Human iPSC Derived Microglia Cell Assays
•Microglia are the resident immune cell of the central nervous system (CNS) and pivotal to the neuroinflammatory response and protection of neuronal function.
•The cells make up 10-20% of the cells of the CNS and in a resting state survey their microenvironment for threats to homeostasis within the neuronal microenvironment that would interfere with neuronal function.
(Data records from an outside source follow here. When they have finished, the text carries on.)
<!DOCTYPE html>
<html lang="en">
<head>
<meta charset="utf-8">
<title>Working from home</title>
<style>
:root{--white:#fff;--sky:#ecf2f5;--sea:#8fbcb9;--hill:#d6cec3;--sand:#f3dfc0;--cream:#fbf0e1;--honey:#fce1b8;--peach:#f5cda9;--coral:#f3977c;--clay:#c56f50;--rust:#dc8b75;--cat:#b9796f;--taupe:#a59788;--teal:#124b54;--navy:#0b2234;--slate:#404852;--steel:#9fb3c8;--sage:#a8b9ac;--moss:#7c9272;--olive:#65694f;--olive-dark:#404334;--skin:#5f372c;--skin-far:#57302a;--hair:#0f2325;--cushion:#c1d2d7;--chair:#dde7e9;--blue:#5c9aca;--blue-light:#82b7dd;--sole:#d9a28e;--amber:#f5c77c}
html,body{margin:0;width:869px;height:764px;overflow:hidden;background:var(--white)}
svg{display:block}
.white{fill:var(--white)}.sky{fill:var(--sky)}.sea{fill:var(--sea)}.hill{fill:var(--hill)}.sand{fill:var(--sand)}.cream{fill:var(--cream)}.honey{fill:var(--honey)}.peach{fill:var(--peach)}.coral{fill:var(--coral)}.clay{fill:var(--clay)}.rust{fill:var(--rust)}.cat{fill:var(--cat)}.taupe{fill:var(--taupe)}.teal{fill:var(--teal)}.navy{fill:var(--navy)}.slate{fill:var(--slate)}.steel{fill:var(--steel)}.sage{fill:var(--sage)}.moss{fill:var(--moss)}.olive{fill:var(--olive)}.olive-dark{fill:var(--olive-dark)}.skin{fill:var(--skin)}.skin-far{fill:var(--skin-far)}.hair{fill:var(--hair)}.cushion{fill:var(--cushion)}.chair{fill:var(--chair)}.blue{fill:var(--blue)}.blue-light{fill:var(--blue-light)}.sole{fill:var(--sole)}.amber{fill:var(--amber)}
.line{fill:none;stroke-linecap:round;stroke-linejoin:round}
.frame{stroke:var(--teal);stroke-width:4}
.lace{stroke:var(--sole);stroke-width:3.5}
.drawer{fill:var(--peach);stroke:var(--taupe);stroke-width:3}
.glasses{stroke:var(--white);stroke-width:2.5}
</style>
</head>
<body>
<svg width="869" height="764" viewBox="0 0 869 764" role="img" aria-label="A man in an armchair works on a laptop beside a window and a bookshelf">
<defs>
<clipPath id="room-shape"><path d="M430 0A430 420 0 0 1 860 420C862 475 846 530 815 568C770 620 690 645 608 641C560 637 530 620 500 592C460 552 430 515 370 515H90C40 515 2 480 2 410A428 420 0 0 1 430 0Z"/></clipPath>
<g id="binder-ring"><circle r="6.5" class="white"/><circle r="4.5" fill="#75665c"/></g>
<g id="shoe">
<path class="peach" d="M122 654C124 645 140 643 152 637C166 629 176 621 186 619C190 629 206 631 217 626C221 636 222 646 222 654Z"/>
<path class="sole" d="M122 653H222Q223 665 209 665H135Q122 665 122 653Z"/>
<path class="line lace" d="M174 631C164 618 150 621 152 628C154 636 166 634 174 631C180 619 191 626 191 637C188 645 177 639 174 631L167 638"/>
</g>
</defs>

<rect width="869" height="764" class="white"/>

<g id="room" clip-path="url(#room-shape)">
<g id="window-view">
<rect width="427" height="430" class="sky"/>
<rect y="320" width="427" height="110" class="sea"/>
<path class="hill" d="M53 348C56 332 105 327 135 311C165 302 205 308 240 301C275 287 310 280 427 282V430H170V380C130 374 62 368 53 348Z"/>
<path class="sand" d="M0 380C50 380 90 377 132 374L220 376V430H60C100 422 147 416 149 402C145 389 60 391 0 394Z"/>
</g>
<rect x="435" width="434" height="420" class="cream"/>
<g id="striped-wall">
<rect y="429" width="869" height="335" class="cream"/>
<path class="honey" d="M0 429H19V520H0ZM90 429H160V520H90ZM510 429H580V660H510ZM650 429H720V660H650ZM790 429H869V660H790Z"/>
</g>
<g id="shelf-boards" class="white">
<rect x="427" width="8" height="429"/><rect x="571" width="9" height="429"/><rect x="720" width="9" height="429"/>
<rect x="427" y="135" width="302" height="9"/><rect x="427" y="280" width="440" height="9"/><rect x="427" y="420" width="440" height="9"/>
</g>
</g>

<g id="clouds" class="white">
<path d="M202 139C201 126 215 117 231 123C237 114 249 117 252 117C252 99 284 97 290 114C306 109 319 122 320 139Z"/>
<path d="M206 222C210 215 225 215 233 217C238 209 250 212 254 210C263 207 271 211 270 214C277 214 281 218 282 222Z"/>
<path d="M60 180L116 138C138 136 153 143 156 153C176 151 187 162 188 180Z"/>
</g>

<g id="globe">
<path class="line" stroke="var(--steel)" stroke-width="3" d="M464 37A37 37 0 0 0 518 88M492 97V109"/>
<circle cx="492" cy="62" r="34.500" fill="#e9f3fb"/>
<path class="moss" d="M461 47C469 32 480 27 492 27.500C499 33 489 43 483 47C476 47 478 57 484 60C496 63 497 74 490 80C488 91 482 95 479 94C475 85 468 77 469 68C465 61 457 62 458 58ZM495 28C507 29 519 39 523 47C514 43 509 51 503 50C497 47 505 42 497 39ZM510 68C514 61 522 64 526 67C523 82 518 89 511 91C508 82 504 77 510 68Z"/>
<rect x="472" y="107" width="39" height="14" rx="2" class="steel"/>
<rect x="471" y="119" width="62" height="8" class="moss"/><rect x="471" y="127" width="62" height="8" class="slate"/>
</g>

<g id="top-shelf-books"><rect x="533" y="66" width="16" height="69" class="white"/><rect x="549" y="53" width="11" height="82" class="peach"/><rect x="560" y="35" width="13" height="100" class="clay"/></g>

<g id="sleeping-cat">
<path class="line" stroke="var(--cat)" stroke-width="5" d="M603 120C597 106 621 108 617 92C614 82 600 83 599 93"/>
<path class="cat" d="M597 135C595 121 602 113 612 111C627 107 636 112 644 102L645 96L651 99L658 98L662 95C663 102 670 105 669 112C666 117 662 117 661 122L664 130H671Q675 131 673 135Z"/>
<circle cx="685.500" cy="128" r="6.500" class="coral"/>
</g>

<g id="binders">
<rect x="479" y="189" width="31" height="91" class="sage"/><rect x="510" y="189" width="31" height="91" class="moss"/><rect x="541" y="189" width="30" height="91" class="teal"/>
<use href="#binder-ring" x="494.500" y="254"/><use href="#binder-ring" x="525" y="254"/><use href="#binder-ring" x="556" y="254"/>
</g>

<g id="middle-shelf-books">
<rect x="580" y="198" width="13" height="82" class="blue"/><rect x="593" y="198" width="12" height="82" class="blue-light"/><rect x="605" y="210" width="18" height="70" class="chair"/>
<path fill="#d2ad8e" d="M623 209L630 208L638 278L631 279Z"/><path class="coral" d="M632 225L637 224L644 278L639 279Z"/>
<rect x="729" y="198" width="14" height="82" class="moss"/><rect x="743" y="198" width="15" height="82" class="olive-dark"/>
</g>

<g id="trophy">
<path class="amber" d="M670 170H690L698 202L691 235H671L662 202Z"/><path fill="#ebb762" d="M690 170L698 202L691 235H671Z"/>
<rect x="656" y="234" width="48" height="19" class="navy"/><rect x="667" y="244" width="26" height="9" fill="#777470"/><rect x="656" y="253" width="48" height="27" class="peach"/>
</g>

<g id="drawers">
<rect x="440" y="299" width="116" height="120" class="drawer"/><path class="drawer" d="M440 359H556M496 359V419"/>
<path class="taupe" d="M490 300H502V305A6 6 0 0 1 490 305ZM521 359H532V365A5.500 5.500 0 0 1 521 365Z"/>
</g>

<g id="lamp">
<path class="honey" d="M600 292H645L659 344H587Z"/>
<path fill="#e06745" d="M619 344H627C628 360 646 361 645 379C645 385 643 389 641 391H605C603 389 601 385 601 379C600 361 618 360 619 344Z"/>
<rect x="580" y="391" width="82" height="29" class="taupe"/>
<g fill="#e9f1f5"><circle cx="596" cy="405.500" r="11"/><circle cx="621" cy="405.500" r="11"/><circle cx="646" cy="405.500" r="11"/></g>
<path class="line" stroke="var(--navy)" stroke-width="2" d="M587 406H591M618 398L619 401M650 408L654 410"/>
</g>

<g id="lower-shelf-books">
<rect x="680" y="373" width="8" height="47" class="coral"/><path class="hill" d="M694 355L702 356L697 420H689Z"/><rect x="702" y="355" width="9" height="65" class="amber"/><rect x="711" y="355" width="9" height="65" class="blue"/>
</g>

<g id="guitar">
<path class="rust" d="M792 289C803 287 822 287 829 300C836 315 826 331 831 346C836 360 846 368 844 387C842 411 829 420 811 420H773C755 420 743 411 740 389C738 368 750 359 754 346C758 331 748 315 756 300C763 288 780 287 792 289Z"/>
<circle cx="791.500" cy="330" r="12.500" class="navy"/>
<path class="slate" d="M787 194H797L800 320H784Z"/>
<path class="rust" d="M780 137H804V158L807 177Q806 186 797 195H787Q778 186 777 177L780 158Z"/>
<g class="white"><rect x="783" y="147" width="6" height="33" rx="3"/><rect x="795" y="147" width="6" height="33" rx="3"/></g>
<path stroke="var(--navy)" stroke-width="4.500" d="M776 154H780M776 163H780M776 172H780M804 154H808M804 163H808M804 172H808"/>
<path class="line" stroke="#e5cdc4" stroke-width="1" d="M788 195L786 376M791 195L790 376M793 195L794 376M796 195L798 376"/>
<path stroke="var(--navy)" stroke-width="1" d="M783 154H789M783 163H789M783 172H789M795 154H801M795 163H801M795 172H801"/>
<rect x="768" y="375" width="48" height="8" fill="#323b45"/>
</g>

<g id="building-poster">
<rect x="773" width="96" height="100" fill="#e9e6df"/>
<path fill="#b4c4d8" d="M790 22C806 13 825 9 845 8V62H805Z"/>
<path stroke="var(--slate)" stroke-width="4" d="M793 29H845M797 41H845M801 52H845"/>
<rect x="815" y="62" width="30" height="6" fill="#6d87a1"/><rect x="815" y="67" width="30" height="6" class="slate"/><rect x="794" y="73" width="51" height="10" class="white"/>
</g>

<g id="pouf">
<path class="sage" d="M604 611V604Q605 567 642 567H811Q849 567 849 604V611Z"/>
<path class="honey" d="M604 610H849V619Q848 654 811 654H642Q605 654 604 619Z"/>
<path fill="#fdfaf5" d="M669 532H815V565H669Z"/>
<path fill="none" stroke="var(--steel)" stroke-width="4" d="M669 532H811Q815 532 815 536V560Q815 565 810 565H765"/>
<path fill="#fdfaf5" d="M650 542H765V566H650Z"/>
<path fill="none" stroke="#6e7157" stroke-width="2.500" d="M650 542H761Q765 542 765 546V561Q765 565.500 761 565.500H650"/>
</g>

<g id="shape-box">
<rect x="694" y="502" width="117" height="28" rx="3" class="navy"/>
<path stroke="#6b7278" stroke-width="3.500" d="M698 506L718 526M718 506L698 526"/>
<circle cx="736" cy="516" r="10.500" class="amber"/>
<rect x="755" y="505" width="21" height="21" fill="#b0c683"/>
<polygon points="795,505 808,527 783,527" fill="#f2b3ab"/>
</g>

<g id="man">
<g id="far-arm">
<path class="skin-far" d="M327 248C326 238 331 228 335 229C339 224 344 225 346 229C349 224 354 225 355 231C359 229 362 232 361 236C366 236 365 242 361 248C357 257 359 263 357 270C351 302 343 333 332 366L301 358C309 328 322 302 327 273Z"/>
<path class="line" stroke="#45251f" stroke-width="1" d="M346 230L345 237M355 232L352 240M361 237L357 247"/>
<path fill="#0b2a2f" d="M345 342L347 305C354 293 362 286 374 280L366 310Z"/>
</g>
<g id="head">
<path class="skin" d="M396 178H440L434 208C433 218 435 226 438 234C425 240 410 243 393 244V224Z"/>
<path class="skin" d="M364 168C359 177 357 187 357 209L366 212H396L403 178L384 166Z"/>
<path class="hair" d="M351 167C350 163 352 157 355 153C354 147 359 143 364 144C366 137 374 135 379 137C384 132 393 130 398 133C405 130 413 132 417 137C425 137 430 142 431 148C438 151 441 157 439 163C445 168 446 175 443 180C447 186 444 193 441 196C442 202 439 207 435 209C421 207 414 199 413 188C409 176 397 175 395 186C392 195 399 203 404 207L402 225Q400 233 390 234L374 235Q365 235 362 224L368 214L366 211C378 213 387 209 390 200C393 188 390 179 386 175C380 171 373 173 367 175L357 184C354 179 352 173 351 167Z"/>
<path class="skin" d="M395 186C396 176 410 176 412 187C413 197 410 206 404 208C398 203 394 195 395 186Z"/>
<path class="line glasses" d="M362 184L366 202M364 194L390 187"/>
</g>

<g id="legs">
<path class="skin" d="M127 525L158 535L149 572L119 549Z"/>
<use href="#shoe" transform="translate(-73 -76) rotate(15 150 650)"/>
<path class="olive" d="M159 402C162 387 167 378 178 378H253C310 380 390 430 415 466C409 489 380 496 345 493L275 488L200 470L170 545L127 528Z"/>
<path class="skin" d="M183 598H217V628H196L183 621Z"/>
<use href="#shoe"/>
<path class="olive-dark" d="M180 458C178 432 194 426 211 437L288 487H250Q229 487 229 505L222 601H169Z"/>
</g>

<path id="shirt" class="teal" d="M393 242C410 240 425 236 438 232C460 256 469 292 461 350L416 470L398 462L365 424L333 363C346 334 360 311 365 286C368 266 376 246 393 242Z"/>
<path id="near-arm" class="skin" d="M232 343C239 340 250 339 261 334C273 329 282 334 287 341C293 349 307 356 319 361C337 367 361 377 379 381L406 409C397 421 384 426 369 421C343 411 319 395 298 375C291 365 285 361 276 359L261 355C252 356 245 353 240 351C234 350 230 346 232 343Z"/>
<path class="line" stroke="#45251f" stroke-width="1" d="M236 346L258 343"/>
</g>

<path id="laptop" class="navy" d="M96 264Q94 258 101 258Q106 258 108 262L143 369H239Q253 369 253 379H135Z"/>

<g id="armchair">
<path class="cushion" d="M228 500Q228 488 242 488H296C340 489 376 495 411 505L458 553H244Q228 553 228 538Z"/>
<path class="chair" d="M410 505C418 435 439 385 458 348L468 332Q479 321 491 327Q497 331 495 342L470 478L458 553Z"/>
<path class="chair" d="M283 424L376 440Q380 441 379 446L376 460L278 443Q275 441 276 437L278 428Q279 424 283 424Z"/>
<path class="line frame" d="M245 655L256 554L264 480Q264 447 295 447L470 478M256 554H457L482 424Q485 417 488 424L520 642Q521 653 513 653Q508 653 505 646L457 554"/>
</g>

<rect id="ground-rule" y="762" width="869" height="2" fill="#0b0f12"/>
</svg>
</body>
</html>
This homeostasis can be disrupted by bodies such as protein aggregates and apoptotic neurons, leading to both acute and chronic neuroinflammation.
•Microglia are activated following the detection of a threat to this homeostasis and undergo a number of phenotypic responses (cell migration, proliferation, cytokine release and phagocytosis), preventing change to the homeostasis within the neuronal microenvironment and associated detrimental effects on neuronal functional.
•The ability of microglial to detect and respond to aggregated proteins (E.g. β-Amyloid plaques, Lewy bodies/α-synuclein) or apoptotic neurons is important in the pathogenesis of a range of neurodegenerative diseases like Alzheimer’s Disease, Motor Neurone Disease and Parkinson’s Disease.
•This work describes the use of iPSC derived microglia to develop cell models to functionally characterise a range of phenotypic activities (cytokine release, phagocytotic activity and cell migration) in vitro.
•The ability to measure these functions in a lab will allow us to expedite the development of more clinically predictive disease relevant human cell models for a range of neurodegenerative diseases with the aim of identifying more effective treatments any improved model will bring.